EXERCISE OBJECTIVE: Lines that include "propagator" make up the answer; copy all of them from the data below.

SOURCE MATERIAL:
+ + + + + + +
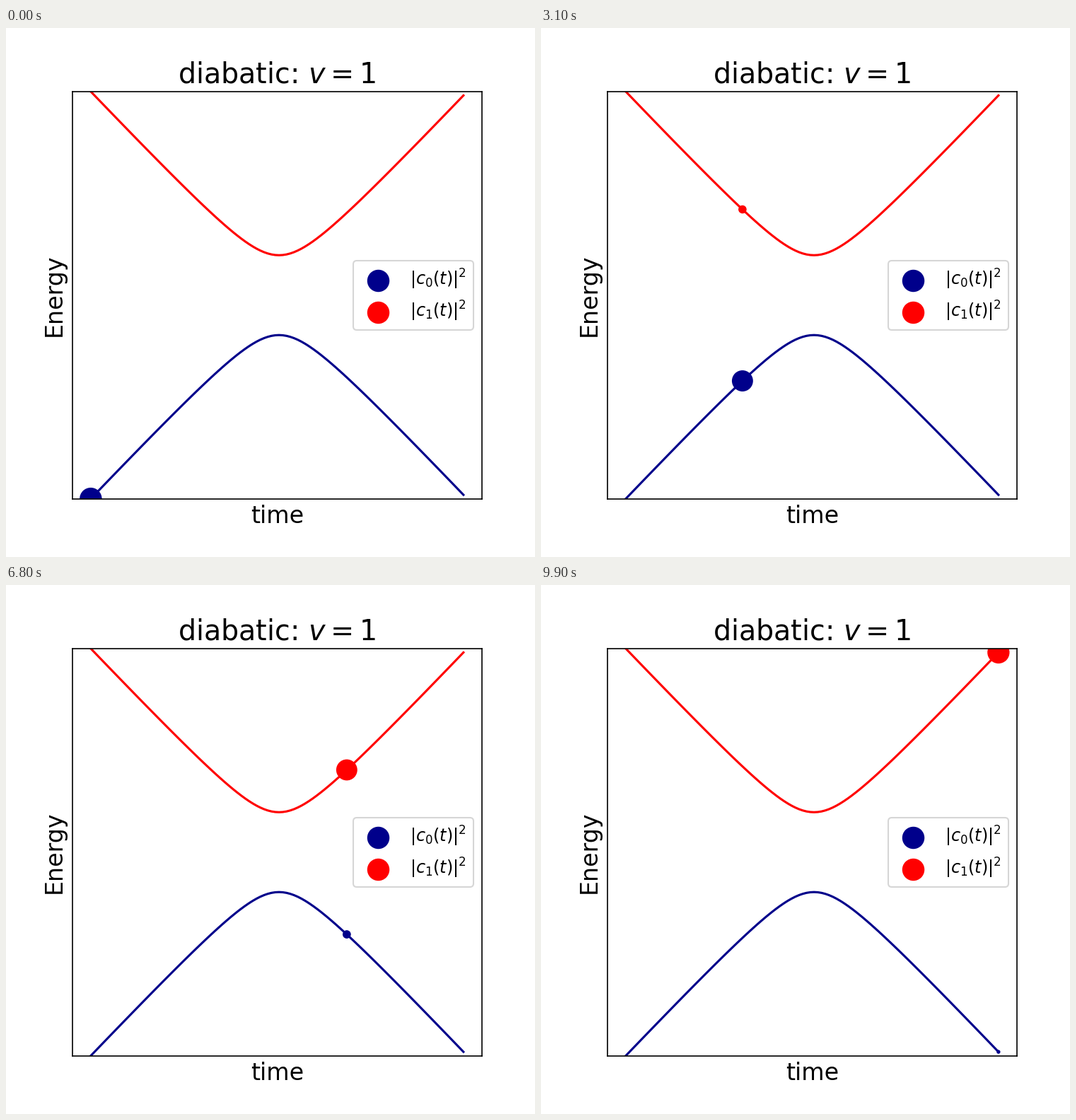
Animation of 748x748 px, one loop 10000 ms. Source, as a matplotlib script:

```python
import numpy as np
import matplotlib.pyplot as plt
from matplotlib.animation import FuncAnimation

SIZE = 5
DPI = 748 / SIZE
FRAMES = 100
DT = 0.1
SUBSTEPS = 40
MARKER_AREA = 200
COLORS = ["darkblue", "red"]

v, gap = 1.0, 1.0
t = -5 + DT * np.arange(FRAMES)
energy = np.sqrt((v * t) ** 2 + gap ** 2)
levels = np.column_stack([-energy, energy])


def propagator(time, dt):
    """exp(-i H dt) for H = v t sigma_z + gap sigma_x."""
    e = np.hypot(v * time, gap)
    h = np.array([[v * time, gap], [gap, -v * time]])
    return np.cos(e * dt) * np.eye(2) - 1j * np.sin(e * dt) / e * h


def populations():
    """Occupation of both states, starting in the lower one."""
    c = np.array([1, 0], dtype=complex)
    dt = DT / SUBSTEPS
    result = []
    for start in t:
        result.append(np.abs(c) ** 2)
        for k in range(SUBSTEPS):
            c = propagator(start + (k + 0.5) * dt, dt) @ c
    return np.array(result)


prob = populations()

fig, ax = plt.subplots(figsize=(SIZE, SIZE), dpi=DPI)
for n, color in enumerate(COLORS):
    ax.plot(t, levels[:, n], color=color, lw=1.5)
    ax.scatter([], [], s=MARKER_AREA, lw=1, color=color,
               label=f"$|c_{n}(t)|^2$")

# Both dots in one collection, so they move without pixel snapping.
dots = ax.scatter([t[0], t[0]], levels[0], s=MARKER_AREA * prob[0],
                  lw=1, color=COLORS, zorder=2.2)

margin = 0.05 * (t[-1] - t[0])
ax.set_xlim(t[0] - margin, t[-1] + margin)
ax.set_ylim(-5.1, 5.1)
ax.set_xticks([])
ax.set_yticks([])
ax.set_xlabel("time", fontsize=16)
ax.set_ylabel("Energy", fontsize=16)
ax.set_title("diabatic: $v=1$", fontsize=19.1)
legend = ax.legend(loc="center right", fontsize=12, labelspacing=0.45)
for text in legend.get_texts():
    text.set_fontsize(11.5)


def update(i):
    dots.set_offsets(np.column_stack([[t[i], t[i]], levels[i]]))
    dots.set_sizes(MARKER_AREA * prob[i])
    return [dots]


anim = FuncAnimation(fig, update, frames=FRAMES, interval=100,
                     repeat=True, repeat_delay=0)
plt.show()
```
+ + + + + + +
WRITTEN RESPONSE:
def propagator(time, dt):
            c = propagator(start + (k + 0.5) * dt, dt) @ c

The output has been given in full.